== GIVEN ENTRIES ==

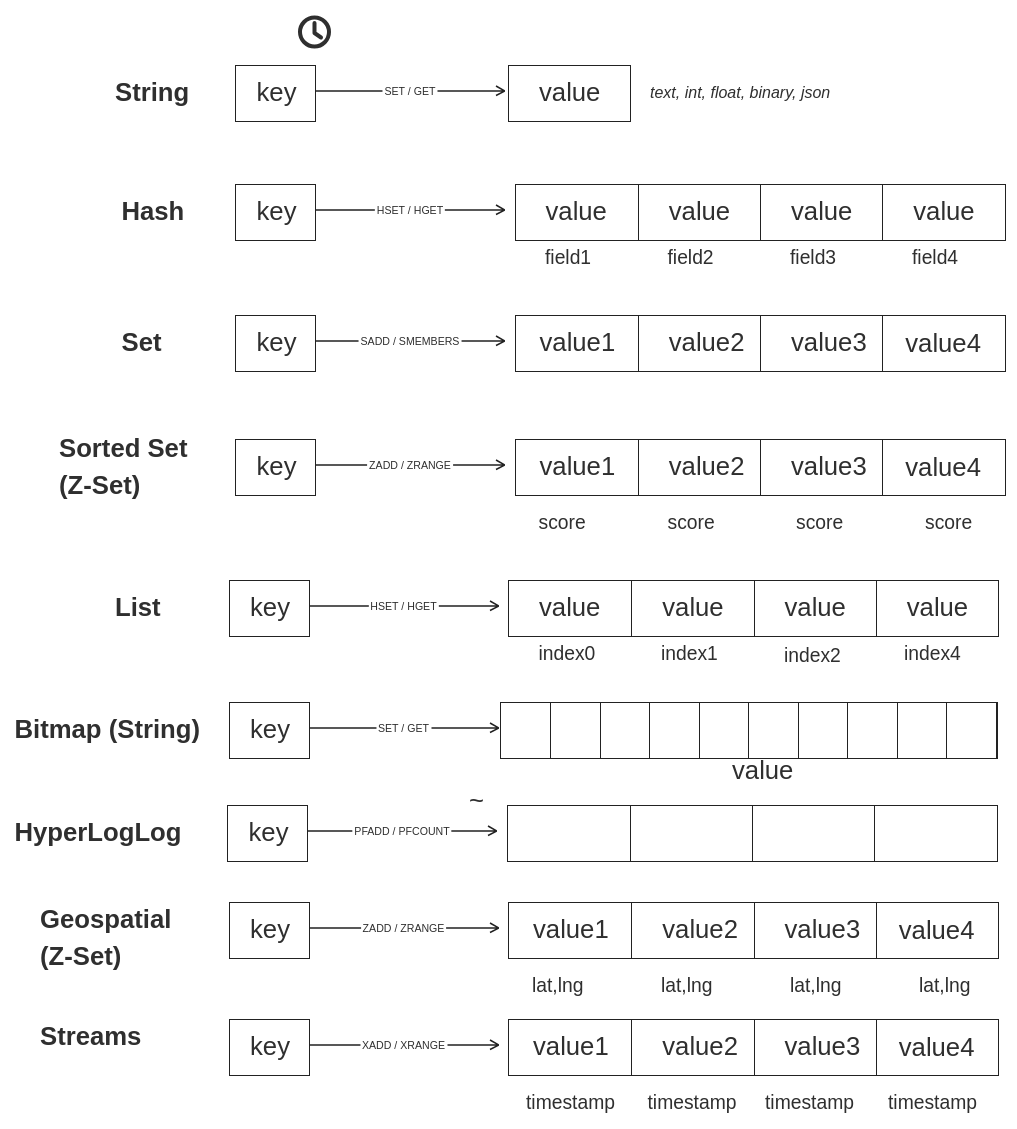
<!DOCTYPE html>
<html lang="en">
<head>
<meta charset="utf-8">
<title>Key and value data types</title>
<style>
:root { --ink: #2f2f2f; --line: #222; --paper: #fff; }
* { box-sizing: border-box; margin: 0; padding: 0; }
html, body { width: 1017px; height: 1129px; overflow: hidden; background: var(--paper); }
body { position: relative; color: var(--ink); font: 25.7px/37px "Liberation Sans", Arial, sans-serif; white-space: nowrap; }
.expiry { position: absolute; left: 297px; top: 14px; width: 35px; height: 36px; }
.type { --key: 235px; position: absolute; left: 0; top: var(--top); width: 1017px; height: 56px; padding-left: var(--key); display: flex; }
.type.shifted { --key: 228.5px; }
h2 { position: absolute; left: var(--x); top: var(--y, 8.5px); font-size: 25.7px; line-height: 37px; font-weight: 700; }
.key, .cells { height: 57px; border: 1px solid var(--line); flex: none; }
.key { width: 81px; padding: 0 0 2px 2px; display: flex; align-items: center; justify-content: center; }
.command { position: relative; flex: none; width: var(--gap, 198.5px); }
.command svg { display: block; width: 190px; height: 56px; margin-left: -1px; }
.command span { position: absolute; left: 94px; top: 26px; transform: translate(-50%, -50%); padding: 0 2px; background: var(--paper); font-size: 10.6px; line-height: 12px; }
.cells { display: grid; grid-template-columns: repeat(4, 1fr); width: 491px; }
.cells span { display: flex; align-items: center; padding: 0 0 2px var(--pad, 30px); }
.cells span + span { border-left: 1px solid var(--line); }
.numbered span:first-child { --pad: 24px; }
.numbered span:last-child { --pad: 22px; padding-bottom: 0; }
.single { grid-template-columns: 1fr; width: 123px; }
.bits { grid-template-columns: repeat(10, 1fr); width: 498px; border-right-width: 2px; }
.caption { position: absolute; left: var(--x); top: var(--y); font-size: 19.3px; line-height: 24px; }
.note { position: absolute; left: 650px; top: 16px; font-size: 16px; line-height: 24px; font-style: italic; }
.below { position: absolute; left: 732px; top: 50px; }
.approx { position: absolute; left: 469px; top: -23px; }
</style>
</head>
<body>
<svg class="expiry" viewBox="0 0 35 36" role="img" aria-label="Clock">
  <defs>
    <g id="arrow" fill="none" stroke="#222" stroke-width="1.5">
      <path d="M0 26H190M181 21L190 26L181 30.5"/>
    </g>
  </defs>
  <g fill="none" stroke="#2f2f2f" stroke-width="4" stroke-linecap="round" stroke-linejoin="round">
    <circle cx="17.5" cy="18" r="14.5"/>
    <path d="M17.5 9V19L24 23.5"/>
  </g>
</svg>

<section class="type" style="--top:65px">
  <h2 style="--x:115px">String</h2>
  <div class="key">key</div>
  <div class="command" style="--gap:192px"><svg><use href="#arrow"/></svg><span>SET / GET</span></div>
  <div class="cells single"><span>value</span></div>
  <p class="note">text, int, float, binary, json</p>
</section>

<section class="type" style="--top:184px">
  <h2 style="--x:121.5px">Hash</h2>
  <div class="key">key</div>
  <div class="command"><svg><use href="#arrow"/></svg><span>HSET / HGET</span></div>
  <div class="cells"><span>value</span><span>value</span><span>value</span><span>value</span></div>
  <p class="caption" style="--x:545px;--y:62px">field1</p>
  <p class="caption" style="--x:667.5px;--y:62px">field2</p>
  <p class="caption" style="--x:790px;--y:62px">field3</p>
  <p class="caption" style="--x:912px;--y:62px">field4</p>
</section>

<section class="type" style="--top:315px">
  <h2 style="--x:121.5px">Set</h2>
  <div class="key">key</div>
  <div class="command"><svg><use href="#arrow"/></svg><span>SADD / SMEMBERS</span></div>
  <div class="cells numbered"><span>value1</span><span>value2</span><span>value3</span><span>value4</span></div>
</section>

<section class="type" style="--top:439px">
  <h2 style="--x:59px;--y:-9px">Sorted Set<br>(Z-Set)</h2>
  <div class="key">key</div>
  <div class="command"><svg><use href="#arrow"/></svg><span>ZADD / ZRANGE</span></div>
  <div class="cells numbered"><span>value1</span><span>value2</span><span>value3</span><span>value4</span></div>
  <p class="caption" style="--x:538.5px;--y:72px">score</p>
  <p class="caption" style="--x:667.5px;--y:72px">score</p>
  <p class="caption" style="--x:796px;--y:72px">score</p>
  <p class="caption" style="--x:925px;--y:72px">score</p>
</section>

<section class="type shifted" style="--top:580px">
  <h2 style="--x:115px">List</h2>
  <div class="key">key</div>
  <div class="command"><svg><use href="#arrow"/></svg><span>HSET / HGET</span></div>
  <div class="cells"><span>value</span><span>value</span><span>value</span><span>value</span></div>
  <p class="caption" style="--x:538.5px;--y:62px">index0</p>
  <p class="caption" style="--x:661px;--y:62px">index1</p>
  <p class="caption" style="--x:784px;--y:64px">index2</p>
  <p class="caption" style="--x:904px;--y:62px">index4</p>
</section>

<section class="type shifted" style="--top:702px">
  <h2 style="--x:14.5px">Bitmap (String)</h2>
  <div class="key">key</div>
  <div class="command" style="--gap:190px"><svg><use href="#arrow"/></svg><span>SET / GET</span></div>
  <div class="cells bits"><span></span><span></span><span></span><span></span><span></span><span></span><span></span><span></span><span></span><span></span></div>
  <p class="below">value</p>
</section>

<section class="type" style="--top:805px;--key:227px">
  <h2 style="--x:14.5px">HyperLogLog</h2>
  <p class="approx">~</p>
  <div class="key">key</div>
  <div class="command"><svg><use href="#arrow"/></svg><span>PFADD / PFCOUNT</span></div>
  <div class="cells"><span></span><span></span><span></span><span></span></div>
</section>

<section class="type shifted" style="--top:902px">
  <h2 style="--x:40px;--y:-1px">Geospatial<br>(Z-Set)</h2>
  <div class="key">key</div>
  <div class="command"><svg><use href="#arrow"/></svg><span>ZADD / ZRANGE</span></div>
  <div class="cells numbered"><span>value1</span><span>value2</span><span>value3</span><span>value4</span></div>
  <p class="caption" style="--x:532px;--y:72px">lat,lng</p>
  <p class="caption" style="--x:661px;--y:72px">lat,lng</p>
  <p class="caption" style="--x:790px;--y:72px">lat,lng</p>
  <p class="caption" style="--x:919px;--y:72px">lat,lng</p>
</section>

<section class="type shifted" style="--top:1019px">
  <h2 style="--x:40px;--y:-1px">Streams</h2>
  <div class="key">key</div>
  <div class="command"><svg><use href="#arrow"/></svg><span>XADD / XRANGE</span></div>
  <div class="cells numbered"><span>value1</span><span>value2</span><span>value3</span><span>value4</span></div>
  <p class="caption" style="--x:526px;--y:72px">timestamp</p>
  <p class="caption" style="--x:647.5px;--y:72px">timestamp</p>
  <p class="caption" style="--x:765px;--y:72px">timestamp</p>
  <p class="caption" style="--x:888px;--y:72px">timestamp</p>
</section>
</body>
</html>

===

WHAT IS REQUIRED: If a line in the data above includes the string "shifted", copy it.

RESULT BELOW:
.type.shifted { --key: 228.5px; }
<section class="type shifted" style="--top:580px">
<section class="type shifted" style="--top:702px">
<section class="type shifted" style="--top:902px">
<section class="type shifted" style="--top:1019px">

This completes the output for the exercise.